**Activity**
Beginning at the top of the data below, write out every line exactly until you reach the line with "381L482 379 484", and include that line.

BEGIN Input material

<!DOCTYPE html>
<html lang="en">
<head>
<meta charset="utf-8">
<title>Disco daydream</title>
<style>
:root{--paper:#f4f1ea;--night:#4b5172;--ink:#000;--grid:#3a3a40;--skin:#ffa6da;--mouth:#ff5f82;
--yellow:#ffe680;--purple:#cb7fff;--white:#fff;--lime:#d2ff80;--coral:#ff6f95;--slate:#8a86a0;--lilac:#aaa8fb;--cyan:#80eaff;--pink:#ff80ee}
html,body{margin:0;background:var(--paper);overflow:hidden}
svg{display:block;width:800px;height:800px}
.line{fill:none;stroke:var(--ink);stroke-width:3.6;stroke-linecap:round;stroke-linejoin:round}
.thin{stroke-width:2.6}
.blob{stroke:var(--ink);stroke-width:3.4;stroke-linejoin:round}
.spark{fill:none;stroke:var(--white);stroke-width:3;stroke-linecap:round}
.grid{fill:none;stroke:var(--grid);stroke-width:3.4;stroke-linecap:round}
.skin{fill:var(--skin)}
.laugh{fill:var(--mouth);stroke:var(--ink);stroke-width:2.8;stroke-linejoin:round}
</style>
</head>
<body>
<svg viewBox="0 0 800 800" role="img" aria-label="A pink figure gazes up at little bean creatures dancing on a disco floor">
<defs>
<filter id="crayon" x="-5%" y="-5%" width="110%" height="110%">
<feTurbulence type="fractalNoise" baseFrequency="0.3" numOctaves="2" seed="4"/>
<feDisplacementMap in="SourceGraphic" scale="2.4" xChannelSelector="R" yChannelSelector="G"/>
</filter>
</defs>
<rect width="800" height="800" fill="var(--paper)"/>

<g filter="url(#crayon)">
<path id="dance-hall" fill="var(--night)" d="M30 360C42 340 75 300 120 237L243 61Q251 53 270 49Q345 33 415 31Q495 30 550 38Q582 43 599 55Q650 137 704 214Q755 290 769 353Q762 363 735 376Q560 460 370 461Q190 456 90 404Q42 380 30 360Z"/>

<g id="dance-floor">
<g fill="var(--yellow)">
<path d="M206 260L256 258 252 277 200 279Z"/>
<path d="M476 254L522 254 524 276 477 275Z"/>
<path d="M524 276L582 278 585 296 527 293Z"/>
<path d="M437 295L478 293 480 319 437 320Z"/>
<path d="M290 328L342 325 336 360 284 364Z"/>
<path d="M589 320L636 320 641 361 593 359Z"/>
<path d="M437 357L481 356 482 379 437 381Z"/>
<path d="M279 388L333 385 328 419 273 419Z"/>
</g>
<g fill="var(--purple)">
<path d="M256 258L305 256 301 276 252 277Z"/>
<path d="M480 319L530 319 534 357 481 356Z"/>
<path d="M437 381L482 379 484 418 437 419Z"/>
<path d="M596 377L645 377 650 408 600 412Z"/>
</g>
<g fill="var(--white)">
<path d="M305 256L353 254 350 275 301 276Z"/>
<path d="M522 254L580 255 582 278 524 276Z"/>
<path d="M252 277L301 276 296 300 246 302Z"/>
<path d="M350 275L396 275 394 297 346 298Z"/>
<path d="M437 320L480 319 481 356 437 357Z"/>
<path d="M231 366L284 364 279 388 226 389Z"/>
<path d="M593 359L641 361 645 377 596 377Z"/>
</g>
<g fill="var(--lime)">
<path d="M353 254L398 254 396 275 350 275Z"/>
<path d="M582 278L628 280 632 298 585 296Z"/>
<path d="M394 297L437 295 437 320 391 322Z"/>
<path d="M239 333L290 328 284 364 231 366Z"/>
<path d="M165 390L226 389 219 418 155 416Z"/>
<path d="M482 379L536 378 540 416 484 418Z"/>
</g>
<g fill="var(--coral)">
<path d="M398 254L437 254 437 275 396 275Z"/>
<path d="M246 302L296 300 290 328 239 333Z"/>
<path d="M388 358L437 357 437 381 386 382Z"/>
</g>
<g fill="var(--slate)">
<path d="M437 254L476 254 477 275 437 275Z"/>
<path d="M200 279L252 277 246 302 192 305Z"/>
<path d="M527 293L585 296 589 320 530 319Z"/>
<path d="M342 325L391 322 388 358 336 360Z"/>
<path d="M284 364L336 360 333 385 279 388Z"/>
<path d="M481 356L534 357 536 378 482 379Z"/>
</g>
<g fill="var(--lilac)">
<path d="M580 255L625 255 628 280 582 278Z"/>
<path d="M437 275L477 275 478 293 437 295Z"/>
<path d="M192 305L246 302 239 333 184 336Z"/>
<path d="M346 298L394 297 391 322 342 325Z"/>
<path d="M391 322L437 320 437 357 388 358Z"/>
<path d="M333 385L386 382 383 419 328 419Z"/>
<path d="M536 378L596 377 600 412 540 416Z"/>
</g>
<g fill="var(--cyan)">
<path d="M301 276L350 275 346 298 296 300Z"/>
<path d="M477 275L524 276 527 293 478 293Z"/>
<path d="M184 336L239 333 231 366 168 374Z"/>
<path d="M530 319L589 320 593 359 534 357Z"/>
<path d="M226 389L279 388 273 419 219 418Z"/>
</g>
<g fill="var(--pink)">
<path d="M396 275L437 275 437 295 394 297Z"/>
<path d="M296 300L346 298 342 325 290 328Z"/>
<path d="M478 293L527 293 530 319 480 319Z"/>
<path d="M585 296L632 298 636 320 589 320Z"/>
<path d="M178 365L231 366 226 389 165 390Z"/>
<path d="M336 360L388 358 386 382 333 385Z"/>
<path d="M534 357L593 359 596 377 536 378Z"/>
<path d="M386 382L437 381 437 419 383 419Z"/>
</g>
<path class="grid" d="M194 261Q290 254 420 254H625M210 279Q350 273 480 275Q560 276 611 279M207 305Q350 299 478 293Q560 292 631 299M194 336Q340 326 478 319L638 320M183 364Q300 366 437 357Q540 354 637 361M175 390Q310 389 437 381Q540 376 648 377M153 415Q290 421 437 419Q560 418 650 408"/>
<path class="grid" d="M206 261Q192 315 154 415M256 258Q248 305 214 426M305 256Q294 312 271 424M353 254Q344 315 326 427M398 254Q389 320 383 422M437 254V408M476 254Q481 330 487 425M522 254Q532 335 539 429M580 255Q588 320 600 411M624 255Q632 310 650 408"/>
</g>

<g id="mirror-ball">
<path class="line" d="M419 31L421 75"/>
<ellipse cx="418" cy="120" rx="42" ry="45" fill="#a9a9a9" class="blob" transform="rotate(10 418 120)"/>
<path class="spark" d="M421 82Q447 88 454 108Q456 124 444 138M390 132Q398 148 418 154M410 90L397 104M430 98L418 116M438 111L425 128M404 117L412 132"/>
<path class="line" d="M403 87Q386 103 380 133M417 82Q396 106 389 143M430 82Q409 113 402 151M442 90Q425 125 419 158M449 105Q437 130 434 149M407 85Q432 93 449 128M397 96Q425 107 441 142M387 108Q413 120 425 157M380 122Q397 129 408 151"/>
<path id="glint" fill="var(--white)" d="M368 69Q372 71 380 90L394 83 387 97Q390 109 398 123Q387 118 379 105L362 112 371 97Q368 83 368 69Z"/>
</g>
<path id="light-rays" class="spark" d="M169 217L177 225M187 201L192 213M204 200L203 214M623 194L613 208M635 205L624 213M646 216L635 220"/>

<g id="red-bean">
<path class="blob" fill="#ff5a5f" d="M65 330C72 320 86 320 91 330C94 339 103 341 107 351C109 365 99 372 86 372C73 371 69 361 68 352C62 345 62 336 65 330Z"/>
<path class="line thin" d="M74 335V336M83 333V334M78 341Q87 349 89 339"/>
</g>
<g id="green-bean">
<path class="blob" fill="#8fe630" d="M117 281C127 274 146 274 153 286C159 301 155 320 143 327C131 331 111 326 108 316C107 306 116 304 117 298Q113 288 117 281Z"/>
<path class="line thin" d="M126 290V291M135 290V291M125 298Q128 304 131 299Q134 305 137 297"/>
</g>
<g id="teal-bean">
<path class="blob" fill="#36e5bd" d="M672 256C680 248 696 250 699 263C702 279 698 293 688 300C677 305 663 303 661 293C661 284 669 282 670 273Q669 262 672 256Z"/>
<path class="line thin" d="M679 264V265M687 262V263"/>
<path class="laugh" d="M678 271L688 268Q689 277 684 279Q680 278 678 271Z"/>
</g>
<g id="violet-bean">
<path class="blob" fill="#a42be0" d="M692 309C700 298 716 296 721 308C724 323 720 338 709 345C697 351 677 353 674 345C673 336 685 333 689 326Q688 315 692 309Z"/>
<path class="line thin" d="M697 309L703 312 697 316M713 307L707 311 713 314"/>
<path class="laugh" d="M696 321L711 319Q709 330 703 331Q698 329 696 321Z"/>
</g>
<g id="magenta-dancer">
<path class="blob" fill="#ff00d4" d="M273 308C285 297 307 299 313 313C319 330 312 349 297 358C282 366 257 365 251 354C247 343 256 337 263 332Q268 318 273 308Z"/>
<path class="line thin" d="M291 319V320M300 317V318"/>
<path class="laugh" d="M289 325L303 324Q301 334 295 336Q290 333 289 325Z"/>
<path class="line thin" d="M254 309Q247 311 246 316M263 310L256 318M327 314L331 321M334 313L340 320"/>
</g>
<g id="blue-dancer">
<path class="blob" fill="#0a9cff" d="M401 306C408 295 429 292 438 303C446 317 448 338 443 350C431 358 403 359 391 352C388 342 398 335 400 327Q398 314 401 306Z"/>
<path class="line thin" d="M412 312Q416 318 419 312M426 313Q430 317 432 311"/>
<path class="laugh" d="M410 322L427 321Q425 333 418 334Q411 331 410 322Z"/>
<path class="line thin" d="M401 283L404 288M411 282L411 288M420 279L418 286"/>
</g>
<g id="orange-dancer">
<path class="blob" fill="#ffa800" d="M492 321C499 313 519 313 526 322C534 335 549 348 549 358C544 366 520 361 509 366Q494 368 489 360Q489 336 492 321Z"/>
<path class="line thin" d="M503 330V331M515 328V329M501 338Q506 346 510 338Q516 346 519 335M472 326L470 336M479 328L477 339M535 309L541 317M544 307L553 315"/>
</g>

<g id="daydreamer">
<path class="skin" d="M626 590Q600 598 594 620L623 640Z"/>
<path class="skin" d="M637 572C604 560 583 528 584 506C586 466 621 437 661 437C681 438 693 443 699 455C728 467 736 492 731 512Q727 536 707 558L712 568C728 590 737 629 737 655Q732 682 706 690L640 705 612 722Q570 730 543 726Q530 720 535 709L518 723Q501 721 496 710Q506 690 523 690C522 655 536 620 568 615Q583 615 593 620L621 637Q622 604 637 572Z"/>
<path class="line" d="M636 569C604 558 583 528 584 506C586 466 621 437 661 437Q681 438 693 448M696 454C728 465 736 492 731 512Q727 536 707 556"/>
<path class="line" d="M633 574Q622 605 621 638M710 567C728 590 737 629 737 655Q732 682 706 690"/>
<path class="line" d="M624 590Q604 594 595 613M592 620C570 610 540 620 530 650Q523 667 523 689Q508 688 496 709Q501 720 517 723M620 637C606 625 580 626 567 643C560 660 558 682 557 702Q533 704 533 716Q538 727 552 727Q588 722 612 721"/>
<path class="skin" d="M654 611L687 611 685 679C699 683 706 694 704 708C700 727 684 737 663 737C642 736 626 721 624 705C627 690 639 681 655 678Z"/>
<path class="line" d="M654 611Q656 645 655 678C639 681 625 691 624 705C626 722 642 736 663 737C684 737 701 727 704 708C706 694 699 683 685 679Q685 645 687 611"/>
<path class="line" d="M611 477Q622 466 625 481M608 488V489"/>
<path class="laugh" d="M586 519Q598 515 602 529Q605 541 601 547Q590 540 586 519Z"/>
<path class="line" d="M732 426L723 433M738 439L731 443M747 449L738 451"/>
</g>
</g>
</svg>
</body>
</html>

END Input material

**Answer to this problem**
<!DOCTYPE html>
<html lang="en">
<head>
<meta charset="utf-8">
<title>Disco daydream</title>
<style>
:root{--paper:#f4f1ea;--night:#4b5172;--ink:#000;--grid:#3a3a40;--skin:#ffa6da;--mouth:#ff5f82;
--yellow:#ffe680;--purple:#cb7fff;--white:#fff;--lime:#d2ff80;--coral:#ff6f95;--slate:#8a86a0;--lilac:#aaa8fb;--cyan:#80eaff;--pink:#ff80ee}
html,body{margin:0;background:var(--paper);overflow:hidden}
svg{display:block;width:800px;height:800px}
.line{fill:none;stroke:var(--ink);stroke-width:3.6;stroke-linecap:round;stroke-linejoin:round}
.thin{stroke-width:2.6}
.blob{stroke:var(--ink);stroke-width:3.4;stroke-linejoin:round}
.spark{fill:none;stroke:var(--white);stroke-width:3;stroke-linecap:round}
.grid{fill:none;stroke:var(--grid);stroke-width:3.4;stroke-linecap:round}
.skin{fill:var(--skin)}
.laugh{fill:var(--mouth);stroke:var(--ink);stroke-width:2.8;stroke-linejoin:round}
</style>
</head>
<body>
<svg viewBox="0 0 800 800" role="img" aria-label="A pink figure gazes up at little bean creatures dancing on a disco floor">
<defs>
<filter id="crayon" x="-5%" y="-5%" width="110%" height="110%">
<feTurbulence type="fractalNoise" baseFrequency="0.3" numOctaves="2" seed="4"/>
<feDisplacementMap in="SourceGraphic" scale="2.4" xChannelSelector="R" yChannelSelector="G"/>
</filter>
</defs>
<rect width="800" height="800" fill="var(--paper)"/>

<g filter="url(#crayon)">
<path id="dance-hall" fill="var(--night)" d="M30 360C42 340 75 300 120 237L243 61Q251 53 270 49Q345 33 415 31Q495 30 550 38Q582 43 599 55Q650 137 704 214Q755 290 769 353Q762 363 735 376Q560 460 370 461Q190 456 90 404Q42 380 30 360Z"/>

<g id="dance-floor">
<g fill="var(--yellow)">
<path d="M206 260L256 258 252 277 200 279Z"/>
<path d="M476 254L522 254 524 276 477 275Z"/>
<path d="M524 276L582 278 585 296 527 293Z"/>
<path d="M437 295L478 293 480 319 437 320Z"/>
<path d="M290 328L342 325 336 360 284 364Z"/>
<path d="M589 320L636 320 641 361 593 359Z"/>
<path d="M437 357L481 356 482 379 437 381Z"/>
<path d="M279 388L333 385 328 419 273 419Z"/>
</g>
<g fill="var(--purple)">
<path d="M256 258L305 256 301 276 252 277Z"/>
<path d="M480 319L530 319 534 357 481 356Z"/>
<path d="M437 381L482 379 484 418 437 419Z"/>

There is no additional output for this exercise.